■ Problem statement
Work out how many lines in the entries below include the word "rotate". Give nothing but the number.

↓

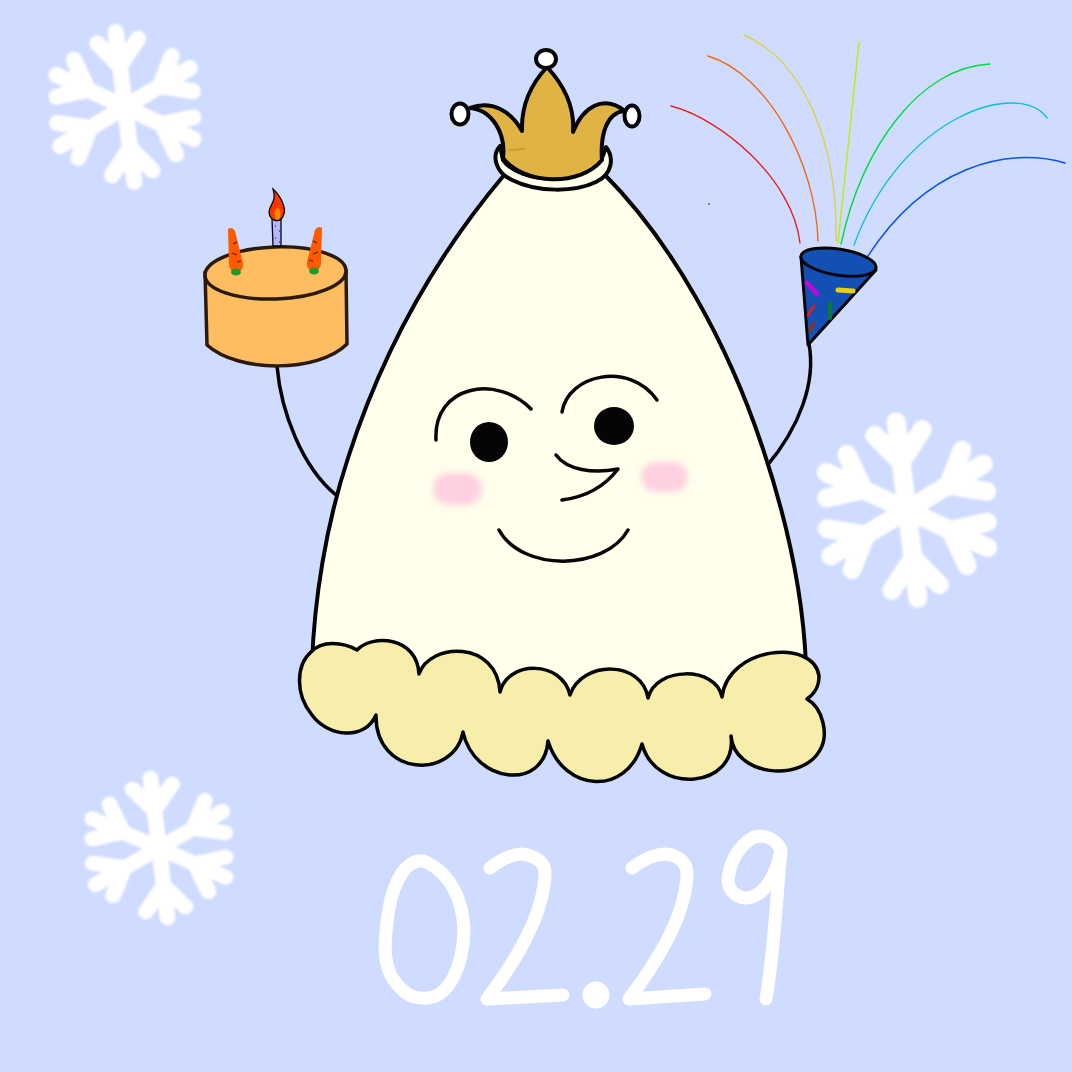
<!DOCTYPE html>
<html lang="en">
<head>
<meta charset="utf-8">
<title>02.29</title>
<style>
:root {
  --sky: #cfdcff;
  --snow: #fff;
  --ink: #050505;
  --cream: #ffffec;
  --fringe: #f8eeab;
  --gold: #dfb445;
  --blush: #ffd0e0;
  --cake: #ffbd61;
  --carrot: #ff5a00;
  --leaf: #1d9a2a;
  --cone: #1250b4;
}
html, body { margin: 0; background: var(--sky); overflow: hidden; }
svg { display: block; width: 1072px; height: 1072px; background: var(--sky); }
.line { fill: none; stroke: var(--ink); stroke-width: 3.5; stroke-linecap: round; stroke-linejoin: round; }
.snow { fill: none; stroke: var(--snow); stroke-width: 19; stroke-linecap: round; stroke-linejoin: round; }
.body { fill: var(--cream); stroke-width: 4; }
.fringe { fill: var(--fringe); }
.gold { fill: var(--gold); stroke-width: 4; }
.cream { fill: var(--cream); stroke-width: 4; }
.bell { fill: var(--snow); stroke-width: 4; }
.blush { fill: var(--blush); }
.cake { fill: var(--cake); stroke: #2a1a0c; }
.cone { fill: var(--cone); stroke-width: 3; }
.streamers { fill: none; stroke-width: 1.4; stroke-linecap: round; }
.confetti { fill: none; stroke-width: 5; stroke-linecap: round; }
.date { fill: none; stroke: var(--snow); stroke-width: 13; stroke-linecap: round; stroke-linejoin: round; }
</style>
</head>
<body>
<svg viewBox="0 0 1072 1072" role="img" aria-label="A cheerful cone character in a crown holds a birthday cake and a party popper among snowflakes, above the date 02.29">
  <defs>
    <filter id="soft" x="-20%" y="-20%" width="140%" height="140%"><feGaussianBlur stdDeviation="1.3"/></filter>
    <filter id="blur" x="-30%" y="-50%" width="160%" height="200%"><feGaussianBlur stdDeviation="3"/></filter>
    <path id="arm" d="M0 0V-89M-23 -78L0 -48L25 -78"/>
    <g id="snowflake" class="snow" filter="url(#soft)">
      <use href="#arm"/>
      <use href="#arm" transform="rotate(66)"/>
      <use href="#arm" transform="rotate(122)"/>
      <use href="#arm" transform="rotate(180)"/>
      <use href="#arm" transform="rotate(246)"/>
      <use href="#arm" transform="rotate(302)"/>
    </g>
    <g id="carrot">
      <path d="M228 229Q232 226 235 231L243 263Q244 271 236 272Q229 271 229 264Z" fill="var(--carrot)"/>
      <path d="M233 244l4 -2M232 253l5 2M237 262l4 -1" stroke="#8a2d00" stroke-width="1.5"/>
      <ellipse cx="236" cy="272" rx="5" ry="3.5" fill="var(--leaf)"/>
    </g>
  </defs>

  <g id="snowflakes">
    <use href="#snowflake" transform="translate(125 107) rotate(-7) scale(.85)"/>
    <use href="#snowflake" transform="translate(907 510) rotate(-7)"/>
    <use href="#snowflake" transform="translate(159 848) rotate(-7) scale(.83 .79)"/>
  </g>

  <g id="arms" class="line">
    <path d="M277 366C281 412 302 467 336 495"/>
    <path d="M809 344C816 382 800 427 766 467"/>
  </g>

  <g id="cone-body">
    <path class="line body" d="M312 665C314 600 326 525 348 458C382 352 434 258 505 174H604C672 242 728 344 762 446C787 520 803 592 806 665L760 705H350Z"/>
  </g>

  <g id="fringe">
    <path class="line fringe" d="M311 652C322 640 343 642 357 650C372 634 417 636 419 674C430 642 497 640 500 692C508 660 562 660 570 695C582 660 642 660 648 698C656 666 716 666 722 697C728 646 814 638 819 676C819 688 814 694 807 699C823 708 829 735 820 750C802 783 734 776 731 736C738 788 656 796 642 744C627 796 564 793 548 741C544 792 474 783 463 732C454 780 375 777 376 715C365 741 328 737 312 715C294 693 297 664 311 652Z"/>
  </g>

  <g id="crown">
    <path class="line cream" d="M500 146C491 156 496 173 512 180C538 193 575 192 596 182C613 174 614 157 606 147L602 158C580 186 520 184 503 160Z"/>
    <path class="line gold" d="M503 158C506 133 492 110 470 108C492 100 511 111 522 131C521 103 533 82 547 67C561 82 575 104 573 132C583 107 603 94 625 111C607 112 600 134 602 160C580 187 524 185 503 158Z"/>
    <path d="M509 150L525 149" stroke="#c39427" stroke-width="1.5"/>
    <ellipse class="line bell" cx="546" cy="59" rx="10" ry="9"/>
    <ellipse class="line bell" cx="460" cy="114" rx="8.5" ry="10.5"/>
    <ellipse class="line bell" cx="632" cy="116" rx="7.5" ry="10.5"/>
  </g>

  <g id="face">
    <g class="blush" filter="url(#blur)">
      <rect x="433" y="473" width="49" height="32" rx="16"/>
      <rect x="641" y="462" width="47" height="30" rx="15"/>
    </g>
    <ellipse cx="489" cy="442" rx="19" ry="20" fill="var(--ink)"/>
    <ellipse cx="614" cy="426" rx="20" ry="19" fill="var(--ink)"/>
    <g class="line">
      <path d="M436 440C433 385 497 374 531 409"/>
      <path d="M562 412C568 374 630 361 657 400"/>
      <path d="M556 455C567 470 593 474 618 469C605 486 586 497 562 500"/>
      <path d="M499 530C522 572 605 571 628 530"/>
    </g>
  </g>

  <g id="birthday-cake">
    <path class="line cake" d="M205 272L207 345C238 373 318 373 347 344L346 270Z"/>
    <ellipse class="line cake" cx="275.500" cy="273" rx="70.500" ry="26" transform="rotate(-2 275 273)"/>
    <g id="candle">
      <path d="M272 219H281V246H273Z" fill="#b6b7ff" stroke="var(--ink)" stroke-width="1.3"/>
      <path d="M275 226h1M279 231h1M275 238h1M279 242h1" stroke="#5a56c8" stroke-width="2"/>
      <path d="M273 189C281 196 286 208 284 214C281 224 270 222 269 212C270 203 277 202 273 189Z" fill="#ff3500" stroke="var(--ink)" stroke-width="1.3"/>
      <ellipse cx="277.500" cy="214" rx="3" ry="6" fill="#ff8a00"/>
    </g>
    <use href="#carrot"/>
    <use href="#carrot" transform="translate(550 -1) scale(-1 1)"/>
  </g>

  <g id="party-popper">
    <g class="streamers">
      <path d="M671 106C722 119 793 180 800 243" stroke="#e8201c"/>
      <path d="M708 56C768 74 816 164 818 241" stroke="#ee6a12"/>
      <path d="M744 35C805 62 838 145 836 241" stroke="#ddd04a"/>
      <path d="M859 42L838 243" stroke="#b8f000"/>
      <path d="M990 64C920 67 862 147 841 244" stroke="#00dc3a"/>
      <path d="M1047 118C1020 79 902 114 854 245" stroke="#08bfe0"/>
      <path d="M1065 163C1008 146 925 166 866 259" stroke="#0b50e8"/>
    </g>
    <path class="line cone" d="M801 257L808 345L876 270Z"/>
    <ellipse class="line cone" cx="838.500" cy="262" rx="38" ry="13" transform="rotate(9 838 262)"/>
    <g class="confetti">
      <path d="M807 283L817 294" stroke="#b40fd8"/>
      <path d="M838 290L853 291" stroke="#e6cf08"/>
      <path d="M814 306L808 315" stroke="#e01c24" stroke-width="3"/>
      <path d="M830 303V318" stroke="#0c7a36" stroke-width="4"/>
      <path d="M814 323L810 331" stroke="#8d3418" stroke-width="3"/>
    </g>
    <circle cx="709" cy="204" r="1" fill="#a14a4a"/>
  </g>

  <g id="date" class="date" role="img" aria-label="02.29">
    <path d="M419 861C403 863 391 886 387 922C384 948 384 964 393 979C405 996 414 999 428 998C449 996 463 967 464 930C463 897 448 873 428 863Q423 860 419 861Z"/>
    <path d="M490 868C503 858 512 854 522 854C538 856 546 864 545 876C542 921 511 967 487 999L563 995"/>
    <circle cx="596" cy="995" r="7"/>
    <path d="M632 868C645 858 656 854 666 854C682 856 688 865 687 877C684 921 653 967 629 999L705 994"/>
    <path d="M781 850C775 837 763 835 754 837C736 847 729 866 728 881C729 892 738 898 747 898C763 897 776 877 781 850C776 903 774 953 766 999"/>
  </g>
</svg>
</body>
</html>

↑

■ Result of this task
10